TASK PROMPT:
Report how many lines of the listing below include the word "text". Give nothing but the number.

EXTRACTED ENTRIES:
★ ★ ★ ★ ★
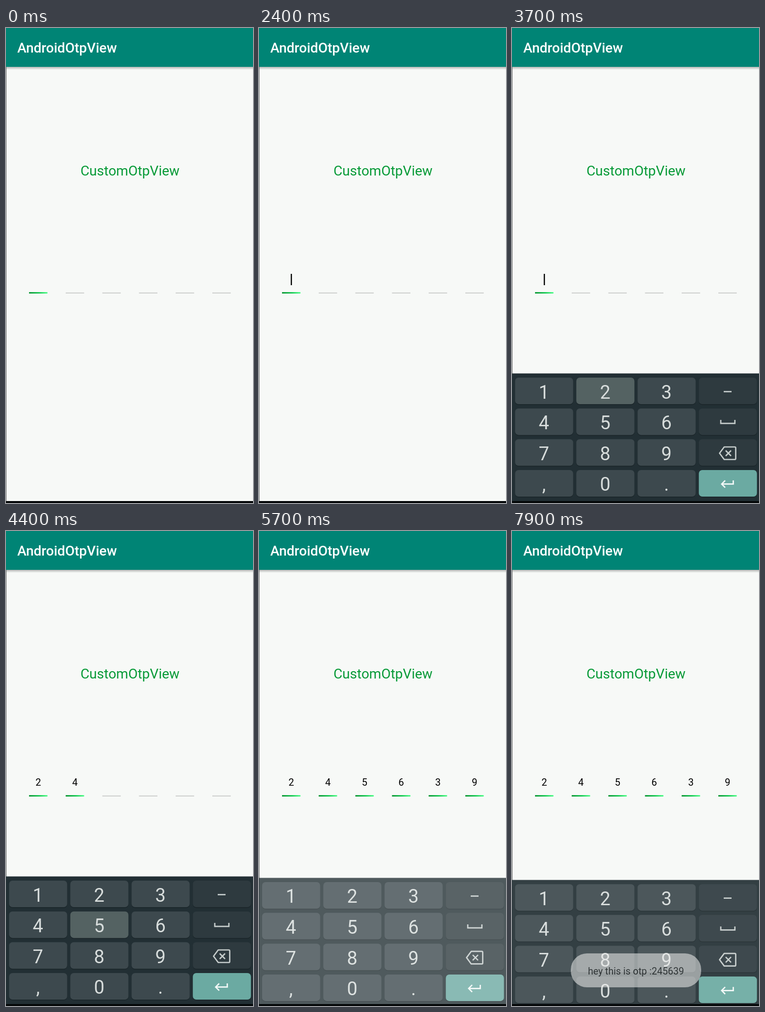
Recreate the animation shown at these times as an HTML page. Size 504 by 966 pixels, loop 8000 ms.

```html
<!DOCTYPE html>
<html lang="en">
<head>
<meta charset="utf-8">
<title>OTP input</title>
<style>
  html, body { margin: 0; width: 100%; height: 100%; overflow: hidden; background: #f7f9f7; }
  svg { display: block; width: 504px; height: 966px; font-family: Roboto, sans-serif; }
</style>
</head>
<body>
<svg id="stage" viewBox="0 0 504 966" xmlns="http://www.w3.org/2000/svg">
  <defs>
    <linearGradient id="green">
      <stop offset="0" stop-color="#00912c"/>
      <stop offset=".55" stop-color="#0fc84d"/>
      <stop offset="1" stop-color="#4bff86"/>
    </linearGradient>
    <linearGradient id="shade" x2="0" y2="1">
      <stop offset="0" stop-color="#000" stop-opacity=".27"/>
      <stop offset="1" stop-color="#000" stop-opacity="0"/>
    </linearGradient>
  </defs>
  <rect width="504" height="966" fill="#f7f9f7"/>
  <rect y="79" width="504" height="6" fill="url(#shade)"/>
  <rect y="79" width="1" height="883" fill="#6b6e6d"/>
  <rect width="504" height="79" fill="#008475"/>
  <text x="23" y="50" font-size="28" font-weight="500" fill="#fff">AndroidOtpView</text>
  <text x="253" y="300" font-size="28" fill="#079a37" text-anchor="middle">CustomOtpView</text>
  <g id="cells"></g>
  <rect id="cursor" x="64.8" y="500" width="2.4" height="23" fill="#000"/>
  <g id="keyboard">
    <rect y="702.5" width="504" height="264" fill="#222f34"/>
    <g id="keys"></g>
    <g fill="none" stroke="#c5cccb" stroke-width="2.7">
      <path d="M432 739.5h16"/>
      <path d="M426 797v7.2h28.8V797"/>
      <path d="M433 852h21.500q2 0 2 2v21.500q0 2-2 2H433L423.500 864.700Z" stroke-linejoin="round"/>
      <path d="M436 859.200l11 11m0-11l-11 11"/>
      <path d="M451.500 920v7.400H428m7-7.200l-7.200 7.200 7.200 7.200" stroke="#f2f8f7"/>
    </g>
  </g>
  <rect y="962" width="504" height="4" fill="#050809"/>
  <g id="toast">
    <rect x="120" y="859" width="266" height="69" rx="33" fill="#edeeed"/>
    <text x="253" y="901.500" font-size="19.6" fill="#202120" text-anchor="middle">hey this is otp :245639</text>
  </g>
</svg>
<script>
const LOOP = 8000, STEP = 100;
const NS = 'http://www.w3.org/2000/svg';
const byId = id => document.getElementById(id);
const clamp = v => Math.min(1, Math.max(0, v));
const progress = (t, start, length) => clamp((t - start) / length);

// key press, digit shown, key release
const typed = [
  ['2', 3700, 3800, 3900],
  ['4', 4100, 4300, 4300],
  ['5', 4400, 4500, 4600],
  ['6', 4900, 5000, 5100],
  ['3', 5200, 5300, 5300],
  ['9', 5500, 5600, 5600]
];

function add(parent, tag, attrs, text) {
  const el = document.createElementNS(NS, tag);
  for (const name in attrs) el.setAttribute(name, attrs[name]);
  if (text) el.textContent = text;
  parent.append(el);
  return el;
}

function show(el, visible) {
  el.setAttribute('visibility', visible ? 'visible' : 'hidden');
}

const cells = typed.map(([digit], i) => {
  const x = 47 + i * 74.8, g = byId('cells');
  const grey = add(g, 'rect', { x, y: 537.8, width: 37.6, height: 2.2, fill: '#d0d2d0' });
  const green = add(g, 'rect', { x, y: 537.2, width: 37.6, height: 2.8, fill: 'url(#green)' });
  const label = add(g, 'text', {
    x: x + 18.8, y: 518, 'font-size': 20, 'text-anchor': 'middle', fill: '#000'
  }, digit);
  return { grey, green, label };
});

const keys = {};
['123-', '456_', '789<', ',0.>'].forEach((row, r) => {
  [...row].forEach((name, c) => {
    const x = 6.2 + c * 125, y = 711 + r * 62.65, g = byId('keys');
    const fill = name === '>' ? '#6baaa2' : c === 3 ? '#2e3a3f' : '#3d494e';
    const box = { x, width: 118.6, height: 54, rx: 7 };
    add(g, 'rect', { ...box, y: y + 1.5, fill: '#1a2529' });
    keys[name] = add(g, 'rect', { ...box, y, fill });
    if (c < 3) add(g, 'text', {
      x: x + 59, y: y + 42.5, 'font-size': 38, 'text-anchor': 'middle', fill: '#d7dcdb'
    }, name);
  });
});

function slide(t) {
  if (t < 5600) {
    const left = 1 - progress(t, 2870, 300);
    return { alpha: 1 - left ** 3, drop: 38 * left ** 2 };
  }
  if (t < 7000) {
    const p = progress(t, 5610, 150);
    return { alpha: 1 - p ** 3, drop: 38 * p ** 5 };
  }
  const left = 1 - progress(t, 7730, 300);
  return { alpha: 1 - left ** 3, drop: 38 * left ** 2 };
}

function draw(t) {
  typed.forEach(([digit, down, shown, up], i) => {
    const on = t >= shown, lit = on || i === 0;
    show(cells[i].label, on);
    show(cells[i].green, lit);
    show(cells[i].grey, !lit);
    keys[digit].setAttribute('fill', t >= down && t < up ? '#546262' : '#3d494e');
  });
  show(byId('cursor'), t < 3800 && Math.floor((t + 100) / 500) % 2 === 1);

  const { alpha, drop } = slide(t);
  byId('keyboard').setAttribute('opacity', alpha);
  byId('keyboard').setAttribute('transform', `translate(0 ${drop})`);

  const fadeIn = 1 - (1 - progress(t, 5730, 500)) ** 2;
  const fadeOut = 1 - progress(t, 7565, 500) ** 2;
  byId('toast').setAttribute('opacity', fadeIn * fadeOut);
}

const start = performance.now();
function tick() {
  const t = (performance.now() - start) % LOOP;
  draw(Math.floor(t / STEP) * STEP);
  requestAnimationFrame(tick);
}
tick();
</script>
</body>
</html>
```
★ ★ ★ ★ ★
EXERCISE OUTPUT:
9